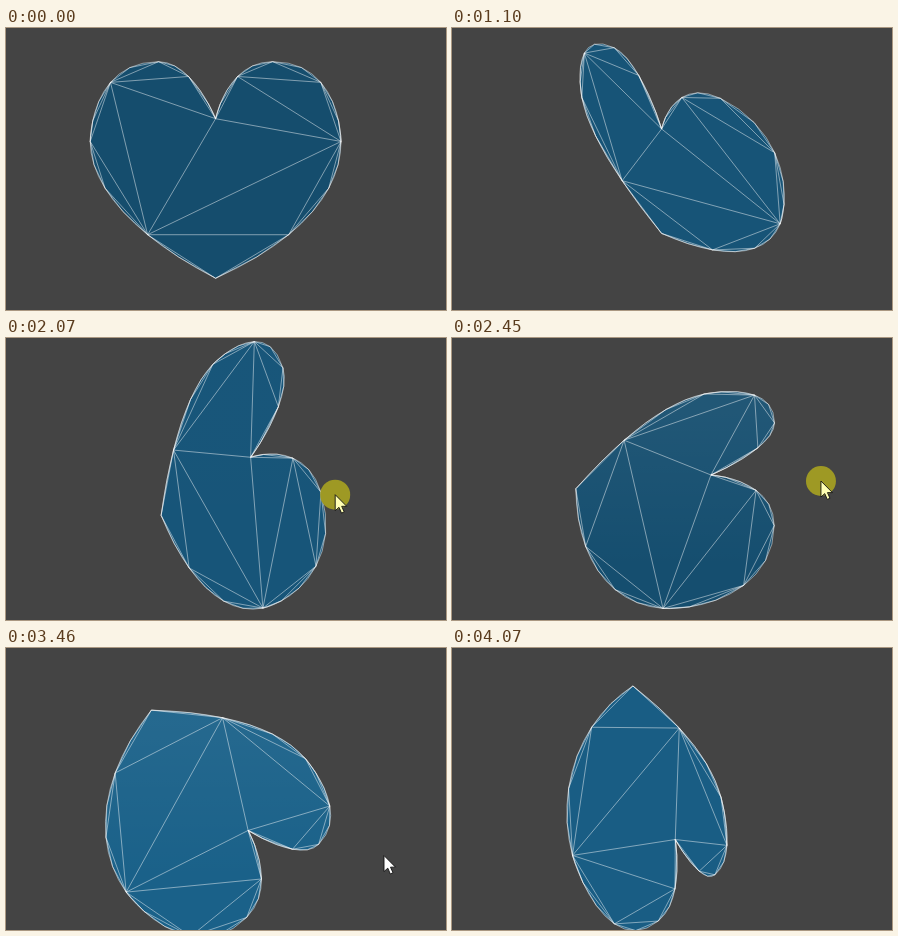
Recreate the animation shown at these times as an HTML page. Size 440 px wide and 282 px high, loop 4100 ms.

```html
<!DOCTYPE html>
<html lang="en">
<head>
<meta charset="utf-8">
<title>Rotating heart mesh</title>
<style>
  html, body { margin: 0; width: 100%; height: 100%; overflow: hidden; background: #444; }
  svg { display: block; width: 440px; height: 282px; }
</style>
</head>
<body>
<svg viewBox="0 0 440 282">
  <linearGradient id="shine" gradientUnits="userSpaceOnUse" x1="0" y1="75" x2="0" y2="230">
    <stop offset="0" stop-color="#fff"/>
    <stop offset="1" stop-color="#fff" stop-opacity="0"/>
  </linearGradient>
  <path id="face"/>
  <path id="sheen" fill="url(#shine)"/>
  <g id="wires" fill="none" stroke="#fff" stroke-opacity=".46" stroke-linejoin="round"></g>
  <g id="pointer">
    <circle id="press" r="15" fill="#9e9924"/>
    <path id="arrow" d="M0 0V16L3.8 12.6L6.3 18.4L9 17.2L6.5 11.6H11.5Z" stroke="#111" stroke-width=".9"/>
  </g>
</svg>
<script>
const LOOP = 4100;
const SPIN = 0.000702;            // radians per ms, about both x and y
const CENTER = { x: 209.6, y: 142 };
const SCALE = 11.4, DEPTH = 340;
const STEPS = 12;                 // segments per curve
const GRAB = 1680, RELEASE = 3430;
const POINTER = { from: 1500, to: 3740 };
const HOME = { x: 274, y: 190 };  // where the drag begins
const DEGREE = Math.PI / 180;

const clamp01 = u => Math.min(1, Math.max(0, u));
const progress = (t, from, to) => clamp01((t - from) / (to - from));
const smooth = u => u * u * (3 - 2 * u);
const sineOut = u => Math.sin(u * Math.PI / 2);

// Right half from cleft to tip; the two halves differ slightly
const half = (lobe, hip) => [
  [[0, 5], [0, 5], [lobe, 0], [5, 0]],
  [[5, 0], [11, 0], [11, 7], [11, 7]],
  [[11, 7], [11, 11], [hip, 15.4], [0, 19]]
];

const bezier = (p, t, axis) => {
  const s = 1 - t;
  return s * s * s * p[0][axis] + 3 * s * s * t * p[1][axis] +
         3 * s * t * t * p[2][axis] + t * t * t * p[3][axis];
};

const sample = (curves, side) => curves.flatMap(curve =>
  Array.from({ length: STEPS }, (_, i) => [
    side * bezier(curve, i / STEPS, 0) * SCALE,
    (bezier(curve, i / STEPS, 1) - 9.5) * SCALE,
    0
  ]));

const backwards = curves => curves.map(curve => [...curve].reverse()).reverse();
const vertices = [...sample(half(2, 7), -1), ...sample(backwards(half(1, 8)), 1)];

// Ear clipping leaves nested chord polygons and a few long diagonals
const STRIDES = [1, 2, 4, 8];
const DIAGONALS = [[2, 0], [2, 4], [4, 0], [4, 6], [0, 6], [6, 8]];

const rotateX = ([x, y, z], a) => {
  const c = Math.cos(a), s = Math.sin(a);
  return [x, y * c - z * s, y * s + z * c];
};
const rotateY = ([x, y, z], a) => {
  const c = Math.cos(a), s = Math.sin(a);
  return [x * c + z * s, y, z * c - x * s];
};
const spin = (p, angle) => rotateX(rotateY(p, -angle), -angle);

function project([x, y, z]) {
  const k = DEPTH / (DEPTH - z);
  return (CENTER.x + x * k).toFixed(2) + ' ' + (CENTER.y + y * k).toFixed(2);
}

// An arc to the right and up, swinging back down until the release
const swing = (t, duration) =>
  Math.sin(Math.PI * (Math.min(Math.max(t, GRAB), RELEASE) - GRAB) / duration);
const reach = t =>
  111 * sineOut(progress(t, GRAB, 2860)) - 7 * smooth(progress(t, 2950, RELEASE));

function pointerAt(t) {
  const before = 1 - smooth(progress(t, POINTER.from, 1630));
  const leaving = smooth(progress(t, 3560, 3720));
  return {
    x: HOME.x + reach(t) + 60 * before + 48 * leaving,
    y: HOME.y - 47 * swing(t, 1560) + 13 * before
  };
}

function faceColor(angle) {
  const [x, y, z] = spin([0, 0, 1], angle);
  const side = (x - 2 * y + z) / Math.sqrt(6);
  let light = Math.max(0, -y) + Math.abs(side);
  if (light > 0.5) light = 0.5 + 0.3 * (light - 0.5);
  const rgb = [10 + 26 * light, 38 + 96 * light, 53 + 137 * light].map(Math.round);
  return `rgb(${rgb})`;
}

const byId = id => document.getElementById(id);
const face = byId('face'), sheen = byId('sheen'), wires = byId('wires');
const pointer = byId('pointer'), press = byId('press'), arrow = byId('arrow');
const addWire = () =>
  wires.appendChild(document.createElementNS('http://www.w3.org/2000/svg', 'path'));
const rings = STRIDES.map(addWire);
const inner = addWire();

function draw(time) {
  const angle = SPIN * time;
  const yaw = 0.69 * DEGREE * reach(time);
  const tilt = 32.4 * DEGREE * swing(time, 1674);
  const points = vertices.map(v => project(rotateX(rotateY(spin(v, angle), yaw), tilt)));
  const ring = stride => 'M' + points.filter((_, i) => i % stride === 0).join('L') + 'Z';

  face.setAttribute('d', ring(1));
  face.setAttribute('fill', faceColor(angle));
  sheen.setAttribute('d', ring(1));
  sheen.setAttribute('opacity', 0.15 * Math.exp(-(((time - 2950) / 480) ** 2)));
  rings.forEach((path, i) => path.setAttribute('d', ring(STRIDES[i])));
  inner.setAttribute('d',
    DIAGONALS.map(([a, b]) => `M${points[a * 8]}L${points[b * 8]}`).join(''));

  const { x, y } = pointerAt(time);
  const shown = time >= POINTER.from && time < POINTER.to;
  const pressed = time > GRAB && time < RELEASE;
  pointer.style.display = shown ? '' : 'none';
  pointer.setAttribute('transform', `translate(${x.toFixed(2)} ${y.toFixed(2)})`);
  press.style.display = pressed ? '' : 'none';
  arrow.setAttribute('fill', pressed ? '#ffffb4' : '#fff');
}

const start = performance.now();
function tick() {
  draw((performance.now() - start) % LOOP);
  requestAnimationFrame(tick);
}
tick();
</script>
</body>
</html>
```
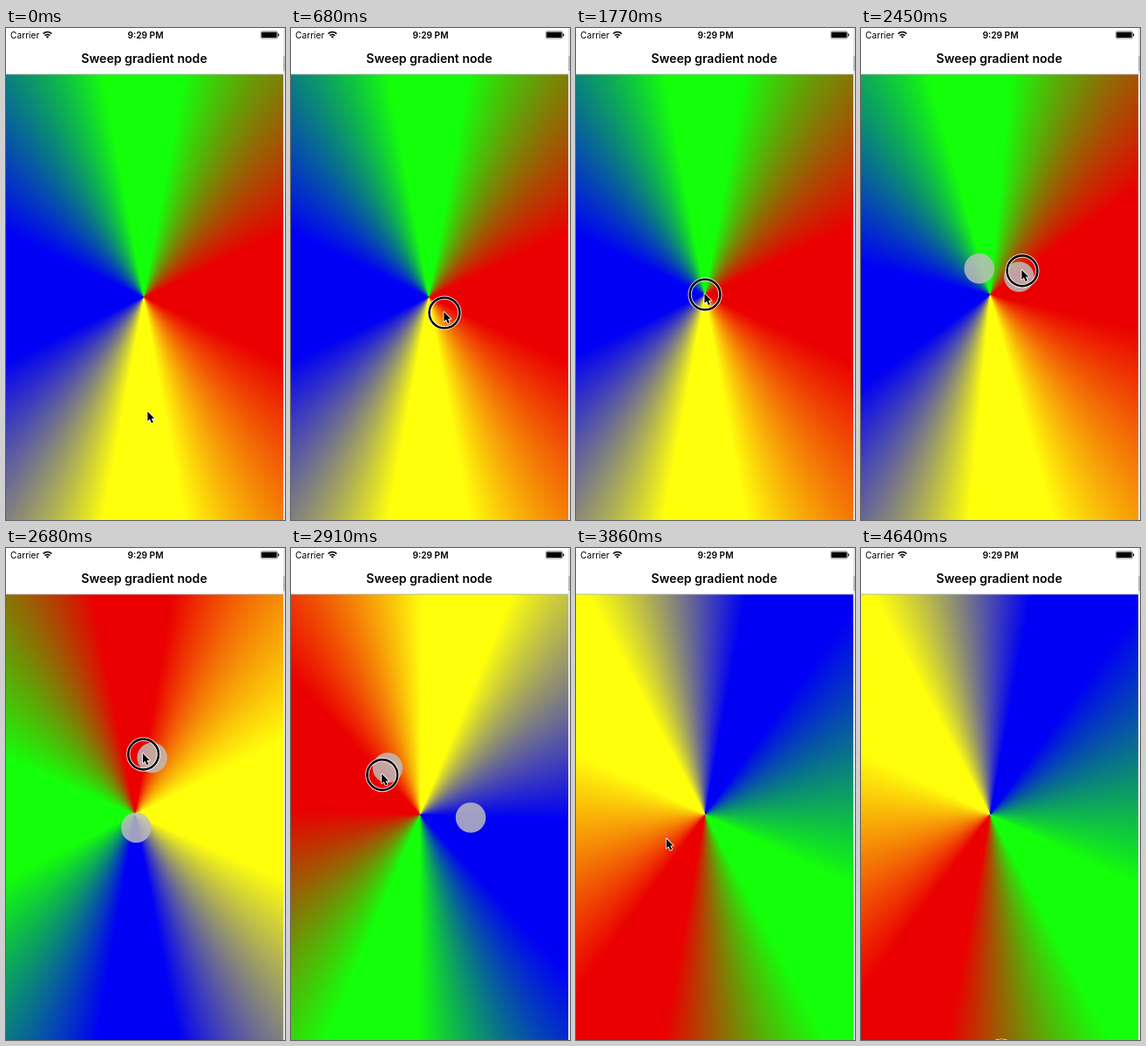
An HTML page with a canvas that plays this animation: 320x563 px, repeating every 4690 ms.

```html
<!DOCTYPE html>
<html lang="en">
<head>
<meta charset="utf-8">
<title>Sweep gradient node</title>
<style>
  html, body { margin: 0; width: 100%; height: 100%; overflow: hidden; background: #fff; }
  canvas, svg { position: absolute; left: 0; top: 0; width: 320px; height: 563px; }
  text { font-family: Inter, "Open Sans", sans-serif; fill: #000; }
</style>
</head>
<body>
<canvas id="stage" width="320" height="563"></canvas>
<svg viewBox="0 0 320 563">
  <rect width="318" height="53" fill="#fff"/>
  <rect y="52.6" width="318" height=".8" fill="#a8a8a8"/>
  <text x="5" y="11.5" font-size="10.2">Carrier</text>
  <text x="160" y="11.5" font-size="10.2" font-weight="600" text-anchor="middle">9:29 PM</text>
  <text x="158.5" y="40" font-size="14.1" font-weight="600" text-anchor="middle">Sweep gradient node</text>
  <path d="M42.6 6.6a7 7 0 0 1 9.8 0M44.6 8.7a4.1 4.1 0 0 1 5.8 0" fill="none" stroke="#000" stroke-width="1.5"/>
  <path d="M45.9 10.1a2.3 2.3 0 0 1 3.2 0L47.5 11.7z"/>
  <rect x="292.4" y="3.9" width="19" height="8" rx="1.6" fill="none" stroke="#000" stroke-width=".5"/>
  <rect x="293.2" y="4.7" width="17.4" height="6.4" rx=".8"/>
  <path d="M312.1 6.3q1.3.3 1.3 1.6t-1.3 1.6z"/>
  <rect x="318" width="2" height="563" fill="#e6e6e6"/>
  <rect x="318" y="32" width="2" height="17" fill="#b9bdb9"/>
</svg>
<script>
const LOOP = 4690;
const HOME = [158, 308];
const HUB = [158.5, 280];
const ASPECT = 510 / 318;
const COLORS = ['#ea0000', '#ffff0c', '#0000f4', '#14ff0a'];
const RAD = Math.PI / 180;

const DRAG_START = 690, DRAG_END = 1820, DRAG_LAG = 90;
const SWING_START = 2430, SWING_TIME = 1000, SWING_LEAD = 120;
const EXIT_START = 3700, EXIT_END = 4640;
const PINCH = [2140, 3680];
const PRESSED = [[600, DRAG_END], [2290, 3600], [4560, LOOP]];

const clamp = u => Math.min(1, Math.max(0, u));
const smooth = u => u * u * (3 - 2 * u);
const mix = (a, b, u) => a.map((v, i) => v + (b[i] - v) * u);
const within = (t, [a, b]) => t >= a && t < b;

// Share of the two-finger turn that is done
const swing = t => Math.sin(clamp((t - SWING_START) / SWING_TIME) * Math.PI / 2);

// The finger winds outwards around the hub as it turns
function orbit(t) {
  const s = swing(t + SWING_LEAD);
  const angle = (53 - 262 * s) * RAD, radius = 15 + 52.5 * s;
  return [HUB[0] + radius * Math.cos(angle), HUB[1] + radius * Math.sin(angle)];
}

// Key points [ms, x, y] up to the start of the turn
const PATH = [
  [0, 163, 440], [560, 176, 326], [680, 176, 326], [1000, 220, 284],
  [1230, 157, 294], [1400, 124, 309], [1700, 148, 305], [1880, 148, 305],
  [SWING_START - SWING_LEAD, ...orbit(0)]
];

// Smooth curve through the key points, without overshoot
function follow(t) {
  let i = 0;
  while (i < PATH.length - 2 && t >= PATH[i + 1][0]) i++;
  const a = PATH[i], b = PATH[i + 1], d = b[0] - a[0];
  const u = clamp((t - a[0]) / d);
  const slope = (k, c) => {
    const p = PATH[k - 1], q = PATH[k], r = PATH[k + 1];
    if (!p || !r) return 0;
    const m = (q[c] - p[c]) / (q[0] - p[0]), n = (r[c] - q[c]) / (r[0] - q[0]);
    return m * n > 0 ? 2 * m * n / (m + n) : 0;
  };
  return [1, 2].map(c => a[c] + (b[c] - a[c]) * smooth(u)
    + d * u * (1 - u) * ((1 - u) * slope(i, c) - u * slope(i + 1, c)));
}

function pointerAt(t) {
  if (t < SWING_START - SWING_LEAD) return follow(t);
  const exit = clamp((t - EXIT_START) / (EXIT_END - EXIT_START));
  return mix(orbit(t), [161, 581], smooth(exit));
}

// The gradient catches up with the pointer and stays where it is released
function centerAt(t) {
  const dragged = pointerAt(Math.min(t, DRAG_END) - DRAG_LAG);
  return mix(HOME, dragged, smooth(clamp((t - DRAG_START) / 200)));
}

const ctx = document.getElementById('stage').getContext('2d');
const arrow = new Path2D('M0 0V12L2.8 9.5L5 14.5L7.2 13.5L5 8.7H8.7Z');

function disc([x, y], r) {
  ctx.beginPath();
  ctx.arc(x, y, r, 0, 7);
}

function drawSweep([x, y], degrees) {
  const sweep = ctx.createConicGradient(degrees * RAD, 0, 0);
  const hold = 0.045;
  for (let i = 0; i <= 4; i++) {
    for (const side of [-hold, hold]) {
      sweep.addColorStop(clamp(i / 4 + side), COLORS[i % 4]);
    }
  }
  ctx.save();
  ctx.beginPath();
  ctx.rect(0, 53, 318, 510);
  ctx.clip();
  ctx.translate(x, y);
  ctx.scale(1, ASPECT);
  ctx.fillStyle = sweep;
  ctx.fillRect(-400, -400, 800, 800);
  ctx.restore();
}

function drawTouches(touch) {
  ctx.fillStyle = 'rgba(190,190,190,.84)';
  for (const spot of [touch, mix(touch, HUB, 2)]) {
    disc(spot, 17.3);
    ctx.fill();
  }
}

function drawRing(spot) {
  disc(spot, 17.4);
  for (const [color, width] of [['rgba(255,255,255,.8)', 4.4], ['#000', 2.4]]) {
    ctx.strokeStyle = color;
    ctx.lineWidth = width;
    ctx.stroke();
  }
}

function drawArrow([x, y]) {
  ctx.save();
  ctx.translate(x - 0.6, y - 1);
  ctx.scale(0.9, 0.9);
  ctx.lineJoin = 'round';
  ctx.strokeStyle = '#fff';
  ctx.lineWidth = 1.8;
  ctx.stroke(arrow);
  ctx.fillStyle = '#000';
  ctx.fill(arrow);
  ctx.restore();
}

function draw(t) {
  const pointer = pointerAt(t);
  ctx.clearRect(0, 0, 320, 563);
  drawSweep(centerAt(t), -237 * swing(t));
  if (within(t, PINCH)) drawTouches(pointerAt(t - 40));
  if (PRESSED.some(span => within(t, span))) drawRing(pointer);
  drawArrow(pointer);
}

const start = performance.now();
function tick(now) {
  draw(Math.max(0, now - start) % LOOP);
  requestAnimationFrame(tick);
}
draw(0);
requestAnimationFrame(tick);
</script>
</body>
</html>
```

What you need to do >> Search the entries for "setAttribute" and show every line that has it.

Completed task >>
  face.setAttribute('d', ring(1));
  face.setAttribute('fill', faceColor(angle));
  sheen.setAttribute('d', ring(1));
  sheen.setAttribute('opacity', 0.15 * Math.exp(-(((time - 2950) / 480) ** 2)));
  rings.forEach((path, i) => path.setAttribute('d', ring(STRIDES[i])));
  inner.setAttribute('d',
  pointer.setAttribute('transform', `translate(${x.toFixed(2)} ${y.toFixed(2)})`);
  arrow.setAttribute('fill', pressed ? '#ffffb4' : '#fff');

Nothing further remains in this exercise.